Once that finished, I made a snapshot of the entire filesystem (with zfs snapshot), mapped the files to block devices (with losetup), and activated partitions on the loopback devices (with kpartx). Then I was able to import the pool (with zpool import) and find and fix all the errors (with zpool scrub).

Very roughly, the commands I used went something like this:

  • zpool create -f -m /volumes/recovery -o ashift=12 recovery raidz /dev/disk/by-id/ata-TOSHIBA_!(*-part[0-9])
  • zfs create recovery/disks -o compress=zstd-fast
  • Insert the drives and run the script above against each one.
  • zfs snapshot recovery/disks@$( date +%Y%m%d%H%M%S )
  • for file in /volumes/recovery/disks/*/*/*.img ; do losetup -f -v $file; done
  • for loop in $( losetup -a | awk -F: '{print $1}' ) ; do kpartx -a $loop ; done
  • zpool import -d /dev/disk/by-id -f pool_name
  • zpool scrub pool_name

Now I just need to find enough space to rsync or zfs send | zfs receive all that data. 😀

Tuesday, February 1, 2022

Video from OLF 2021

I had two talks at OLF in December.
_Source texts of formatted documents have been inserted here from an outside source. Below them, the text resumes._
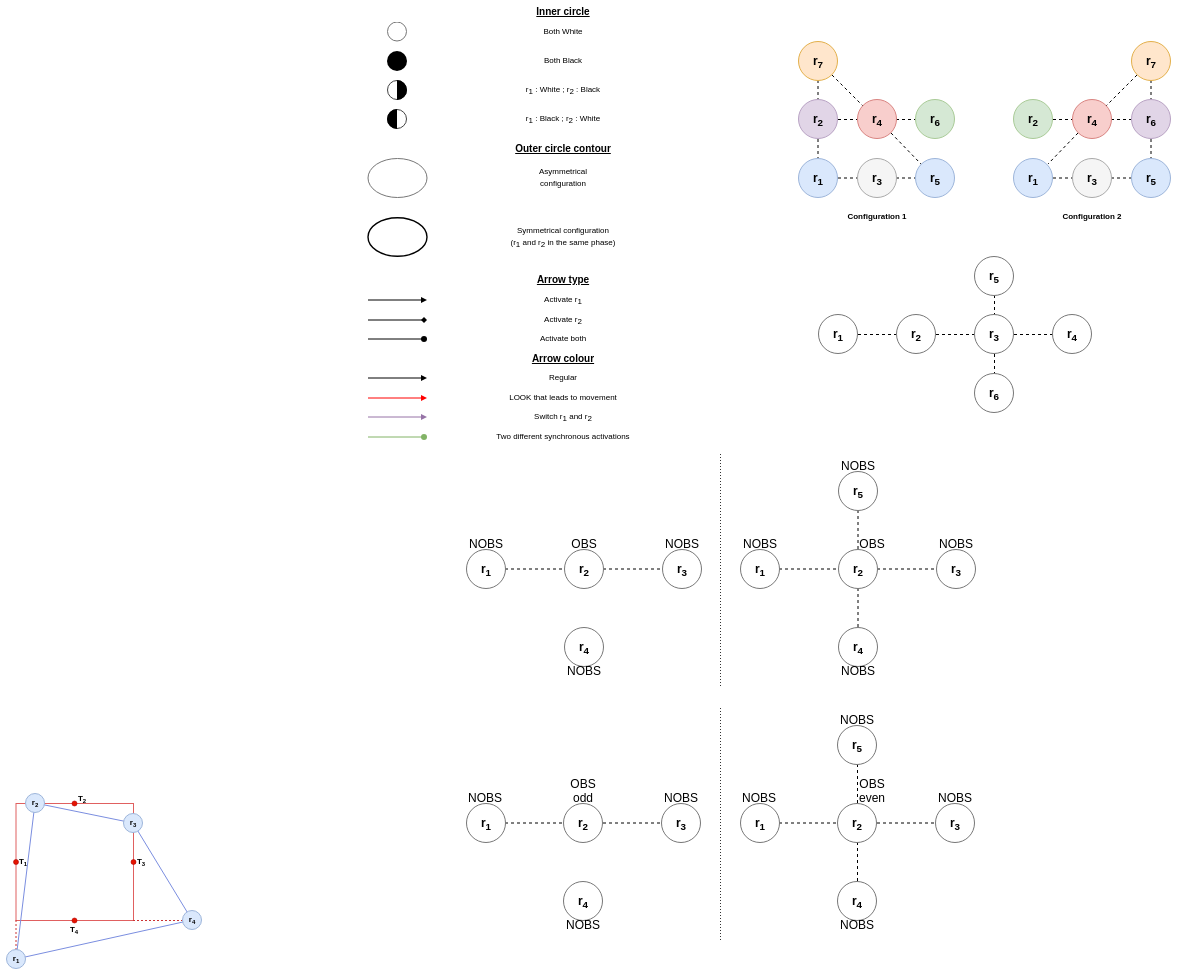
<!DOCTYPE html>
<html lang="en">
<head>
<meta charset="utf-8">
<title>Robot configurations and legend</title>
<style>
:root {
  --ink: #000; --outline: #777; --red: #f00; --violet: #9673a6; --green: #82b366;
  --orange-bg: #ffe6cc; --orange-line: #e3b04b;
  --violet-bg: #e1d5e7; --violet-line: #b9a3c4;
  --red-bg: #f8cecc; --red-line: #d98481;
  --green-bg: #d5e8d4; --green-line: #a9cb97;
  --blue-bg: #dae8fc; --blue-line: #9db5da;
  --grey-bg: #f5f5f5; --grey-line: #aaa;
}
* { box-sizing: border-box; margin: 0; padding: 0; }
body { width: 1177px; height: 976px; overflow: hidden; background: #fff; }
main { position: relative; width: 1177px; height: 976px; overflow: hidden; color: var(--ink); font-family: "Liberation Sans", Arial, sans-serif; }
sub { font-size: 82%; line-height: 0; vertical-align: -3px; }

.legend { position: absolute; left: 367px; top: 2px; width: 294px; font-size: 8px; line-height: 12px; }
.legend h2 { height: 20px; margin-left: 98px; font-size: 10px; line-height: 20px; text-align: center; text-decoration: underline; }
.legend ul { display: grid; list-style: none; }
.legend li { display: grid; grid-template-columns: 61px 196px; column-gap: 37px; align-items: center; text-align: center; }
.legend li svg { display: block; }
.legend sub { font-size: 8px; vertical-align: -2px; }
.inner ul { grid-auto-rows: 20px; row-gap: 9px; }
.contour { margin-top: 10px; }
.contour h2 { height: 19px; }
.contour ul { grid-auto-rows: 40px; row-gap: 19px; }
.types { margin-top: 13px; }
.types ul, .colours ul { grid-auto-rows: 19.5px; }
.colours h2 { height: 19.5px; }
.arrow { color: var(--ink); }
.arrow.look { color: var(--red); }
.arrow.switch { color: var(--violet); }
.arrow.sync { color: var(--green); }

.links { position: absolute; left: 0; top: 0; }
.dashed { fill: none; stroke: #000; stroke-width: 1; stroke-dasharray: 3 3; }
.divider { stroke: #333; stroke-width: 1; stroke-dasharray: 1 2; }
.node, .label { position: absolute; left: var(--x); top: var(--y); transform: translate(-50%, -50%); }
.node { display: flex; align-items: center; justify-content: center; width: 40px; height: 40px; border: 1px solid var(--line, var(--outline)); border-radius: 50%; background: var(--fill, #fff); font-size: 12px; font-weight: bold; }
.node span { line-height: 14px; }
.label { font-size: 12px; line-height: 14px; white-space: nowrap; }
.caption { font-size: 8px; font-weight: bold; }
.orange { --fill: var(--orange-bg); --line: var(--orange-line); }
.violet { --fill: var(--violet-bg); --line: var(--violet-line); }
.rose { --fill: var(--red-bg); --line: var(--red-line); }
.green { --fill: var(--green-bg); --line: var(--green-line); }
.blue { --fill: var(--blue-bg); --line: var(--blue-line); }
.grey { --fill: var(--grey-bg); --line: var(--grey-line); }
.small { width: 20px; height: 20px; font-size: 8px; }
.small sub, .target sub { font-size: 6px; vertical-align: -2px; }
.target { font-size: 8px; font-weight: bold; }
</style>
</head>
<body>
<main>
  <svg width="0" height="0" style="position:absolute" aria-hidden="true">
    <defs>
      <g id="arrow-one"><path d="M1 10H55" stroke="currentColor"/><path d="M54 7L60 10L54 13Z" fill="currentColor"/></g>
      <g id="arrow-two"><path d="M1 10H55" stroke="currentColor"/><path d="M54 10L57 7L60 10L57 13Z" fill="currentColor"/></g>
      <g id="arrow-both"><path d="M1 10H55" stroke="currentColor"/><circle cx="57" cy="10" r="3" fill="currentColor"/></g>
    </defs>
  </svg>

  <section class="legend">
    <div class="inner">
      <h2>Inner circle</h2>
      <ul>
        <li><svg width="61" height="20"><circle cx="30" cy="9.5" r="9.5" fill="#fff" stroke="#777"/></svg><span>Both White</span></li>
        <li><svg width="61" height="20"><circle cx="30" cy="10" r="10"/></svg><span>Both Black</span></li>
        <li><svg width="61" height="20"><circle cx="30" cy="10" r="9.5" fill="#fff" stroke="#444"/><path d="M30 0A10 10 0 0 1 30 20Z"/></svg><span>r<sub>1</sub> : White ; r<sub>2</sub> : Black</span></li>
        <li><svg width="61" height="20"><circle cx="30" cy="10" r="9.5" fill="#fff" stroke="#444"/><path d="M30 0A10 10 0 0 0 30 20Z"/></svg><span>r<sub>1</sub> : Black ; r<sub>2</sub> : White</span></li>
      </ul>
    </div>
    <div class="contour">
      <h2>Outer circle contour</h2>
      <ul>
        <li><svg width="61" height="40"><ellipse cx="30.5" cy="20" rx="29.5" ry="19.5" fill="#fff" stroke="#777"/></svg><span>Asymmetrical<br>configuration</span></li>
        <li><svg width="61" height="40"><ellipse cx="30.5" cy="20" rx="29.5" ry="19.3" fill="#fff" stroke="#000" stroke-width="1.4"/></svg><span>Symmetrical configuration<br>(r<sub>1</sub> and r<sub>2</sub> in the same phase)</span></li>
      </ul>
    </div>
    <div class="types">
      <h2>Arrow type</h2>
      <ul>
        <li><svg class="arrow" width="61" height="20"><use href="#arrow-one"/></svg><span>Activate r<sub>1</sub></span></li>
        <li><svg class="arrow" width="61" height="20"><use href="#arrow-two"/></svg><span>Activate r<sub>2</sub></span></li>
        <li><svg class="arrow" width="61" height="20"><use href="#arrow-both"/></svg><span>Activate both</span></li>
      </ul>
    </div>
    <div class="colours">
      <h2>Arrow colour</h2>
      <ul>
        <li><svg class="arrow" width="61" height="20"><use href="#arrow-one"/></svg><span>Regular</span></li>
        <li><svg class="arrow look" width="61" height="20"><use href="#arrow-one"/></svg><span>LOOK that leads to movement</span></li>
        <li><svg class="arrow switch" width="61" height="20"><use href="#arrow-one"/></svg><span>Switch r<sub>1</sub> and r<sub>2</sub></span></li>
        <li><svg class="arrow sync" width="61" height="20"><use href="#arrow-both"/></svg><span>Two different synchronous activations</span></li>
      </ul>
    </div>
  </section>

  <svg class="links" width="1177" height="976" viewBox="0 0 1177 976" aria-hidden="true">
    <g class="dashed">
      <path d="M818 80V100M818 139V158M832 75L863 106M838 119.5H857M896 119.5H915M891 133L921 164M838 178H857M896 178H915"/>
      <path d="M1151 80V100M1151 139V158M1137 75L1106 106M1053 119.5H1072M1111 119.5H1131M1078 133L1048 164M1053 178H1072M1111 178H1131"/>
      <path d="M858 334.5H896M936 334.5H974M1014 334.5H1053M994.5 295V315M994.5 354V373"/>
      <path d="M505 569H564M603 569H662M779 569H838M877 569H936M858 510V549M858 588V627"/>
      <path d="M505 823H564M603 823H662M779 823H838M877 823H936M857.5 764V803M857.5 842V881"/>
    </g>
    <path class="divider" d="M720.5 454V687M720.5 708V941"/>
    <g fill="none" stroke="#e06060">
      <rect x="16" y="803.5" width="117.5" height="117"/>
      <path d="M133 920.5H192M16 920V959" stroke="#c33" stroke-dasharray="2 2"/>
    </g>
    <polygon points="16,959 35,803 133,823 192,920" fill="none" stroke="#7b8ee0"/>
    <g fill="#e51400" stroke="#b20000" stroke-width=".6">
      <circle cx="16" cy="862" r="2.5"/><circle cx="74.5" cy="803.5" r="2.5"/><circle cx="133.5" cy="862" r="2.5"/><circle cx="74.5" cy="920.5" r="2.5"/>
    </g>
  </svg>

  <section aria-label="Configuration 1">
    <div class="node orange" style="--x:818px;--y:61px"><span>r<sub>7</sub></span></div>
    <div class="node violet" style="--x:818px;--y:119px"><span>r<sub>2</sub></span></div>
    <div class="node rose" style="--x:877px;--y:119px"><span>r<sub>4</sub></span></div>
    <div class="node green" style="--x:935px;--y:119px"><span>r<sub>6</sub></span></div>
    <div class="node blue" style="--x:818px;--y:178px"><span>r<sub>1</sub></span></div>
    <div class="node grey" style="--x:877px;--y:178px"><span>r<sub>3</sub></span></div>
    <div class="node blue" style="--x:935px;--y:178px"><span>r<sub>5</sub></span></div>
    <p class="label caption" style="--x:877px;--y:217px">Configuration 1</p>
  </section>

  <section aria-label="Configuration 2">
    <div class="node orange" style="--x:1151px;--y:61px"><span>r<sub>7</sub></span></div>
    <div class="node green" style="--x:1033px;--y:119px"><span>r<sub>2</sub></span></div>
    <div class="node rose" style="--x:1092px;--y:119px"><span>r<sub>4</sub></span></div>
    <div class="node violet" style="--x:1151px;--y:119px"><span>r<sub>6</sub></span></div>
    <div class="node blue" style="--x:1033px;--y:178px"><span>r<sub>1</sub></span></div>
    <div class="node grey" style="--x:1092px;--y:178px"><span>r<sub>3</sub></span></div>
    <div class="node blue" style="--x:1151px;--y:178px"><span>r<sub>5</sub></span></div>
    <p class="label caption" style="--x:1092px;--y:217px">Configuration 2</p>
  </section>

  <section aria-label="Six-robot cross">
    <div class="node" style="--x:838px;--y:334px"><span>r<sub>1</sub></span></div>
    <div class="node" style="--x:916px;--y:334px"><span>r<sub>2</sub></span></div>
    <div class="node" style="--x:994px;--y:334px"><span>r<sub>3</sub></span></div>
    <div class="node" style="--x:1072px;--y:334px"><span>r<sub>4</sub></span></div>
    <div class="node" style="--x:994px;--y:276px"><span>r<sub>5</sub></span></div>
    <div class="node" style="--x:994px;--y:393px"><span>r<sub>6</sub></span></div>
  </section>

  <section aria-label="Obstruction states">
    <div class="node" style="--x:486px;--y:569px"><span>r<sub>1</sub></span></div>
    <div class="node" style="--x:584px;--y:569px"><span>r<sub>2</sub></span></div>
    <div class="node" style="--x:682px;--y:569px"><span>r<sub>3</sub></span></div>
    <div class="node" style="--x:584px;--y:647px"><span>r<sub>4</sub></span></div>
    <p class="label" style="--x:486px;--y:544px">NOBS</p>
    <p class="label" style="--x:584px;--y:544px">OBS</p>
    <p class="label" style="--x:682px;--y:544px">NOBS</p>
    <p class="label" style="--x:584px;--y:671px">NOBS</p>

    <div class="node" style="--x:760px;--y:569px"><span>r<sub>1</sub></span></div>
    <div class="node" style="--x:858px;--y:569px"><span>r<sub>2</sub></span></div>
    <div class="node" style="--x:956px;--y:569px"><span>r<sub>3</sub></span></div>
    <div class="node" style="--x:858px;--y:647px"><span>r<sub>4</sub></span></div>
    <div class="node" style="--x:858px;--y:491px"><span>r<sub>5</sub></span></div>
    <p class="label" style="--x:760px;--y:544px">NOBS</p>
    <p class="label" style="--x:872px;--y:544px">OBS</p>
    <p class="label" style="--x:956px;--y:544px">NOBS</p>
    <p class="label" style="--x:858px;--y:671px">NOBS</p>
    <p class="label" style="--x:858px;--y:466px">NOBS</p>
  </section>

  <section aria-label="Obstruction states with parity">
    <div class="node" style="--x:486px;--y:823px"><span>r<sub>1</sub></span></div>
    <div class="node" style="--x:583px;--y:823px"><span>r<sub>2</sub></span></div>
    <div class="node" style="--x:681px;--y:823px"><span>r<sub>3</sub></span></div>
    <div class="node" style="--x:583px;--y:901px"><span>r<sub>4</sub></span></div>
    <p class="label" style="--x:485px;--y:798px">NOBS</p>
    <p class="label" style="--x:583px;--y:791px;text-align:center">OBS<br>odd</p>
    <p class="label" style="--x:681px;--y:798px">NOBS</p>
    <p class="label" style="--x:583px;--y:925px">NOBS</p>

    <div class="node" style="--x:760px;--y:823px"><span>r<sub>1</sub></span></div>
    <div class="node" style="--x:857px;--y:823px"><span>r<sub>2</sub></span></div>
    <div class="node" style="--x:955px;--y:823px"><span>r<sub>3</sub></span></div>
    <div class="node" style="--x:857px;--y:901px"><span>r<sub>4</sub></span></div>
    <div class="node" style="--x:857px;--y:745px"><span>r<sub>5</sub></span></div>
    <p class="label" style="--x:759px;--y:798px">NOBS</p>
    <p class="label" style="--x:872px;--y:791px;text-align:center">OBS<br>even</p>
    <p class="label" style="--x:955px;--y:798px">NOBS</p>
    <p class="label" style="--x:857px;--y:925px">NOBS</p>
    <p class="label" style="--x:857px;--y:720px">NOBS</p>
  </section>

  <section aria-label="Target square">
    <div class="node small blue" style="--x:16px;--y:959px"><span>r<sub>1</sub></span></div>
    <div class="node small blue" style="--x:35px;--y:803px"><span>r<sub>2</sub></span></div>
    <div class="node small blue" style="--x:133px;--y:823px"><span>r<sub>3</sub></span></div>
    <div class="node small blue" style="--x:192px;--y:920px"><span>r<sub>4</sub></span></div>
    <p class="label target" style="--x:23px;--y:862px">T<sub>1</sub></p>
    <p class="label target" style="--x:82px;--y:799px">T<sub>2</sub></p>
    <p class="label target" style="--x:141px;--y:862px">T<sub>3</sub></p>
    <p class="label target" style="--x:74px;--y:930px">T<sub>4</sub></p>
  </section>
</main>
</body>
</html>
I just noticed that videos are up on YouTube for both of them.

I Like GitLab... and So Should You

Infrastructure Prototyping with Bolt and Vagrant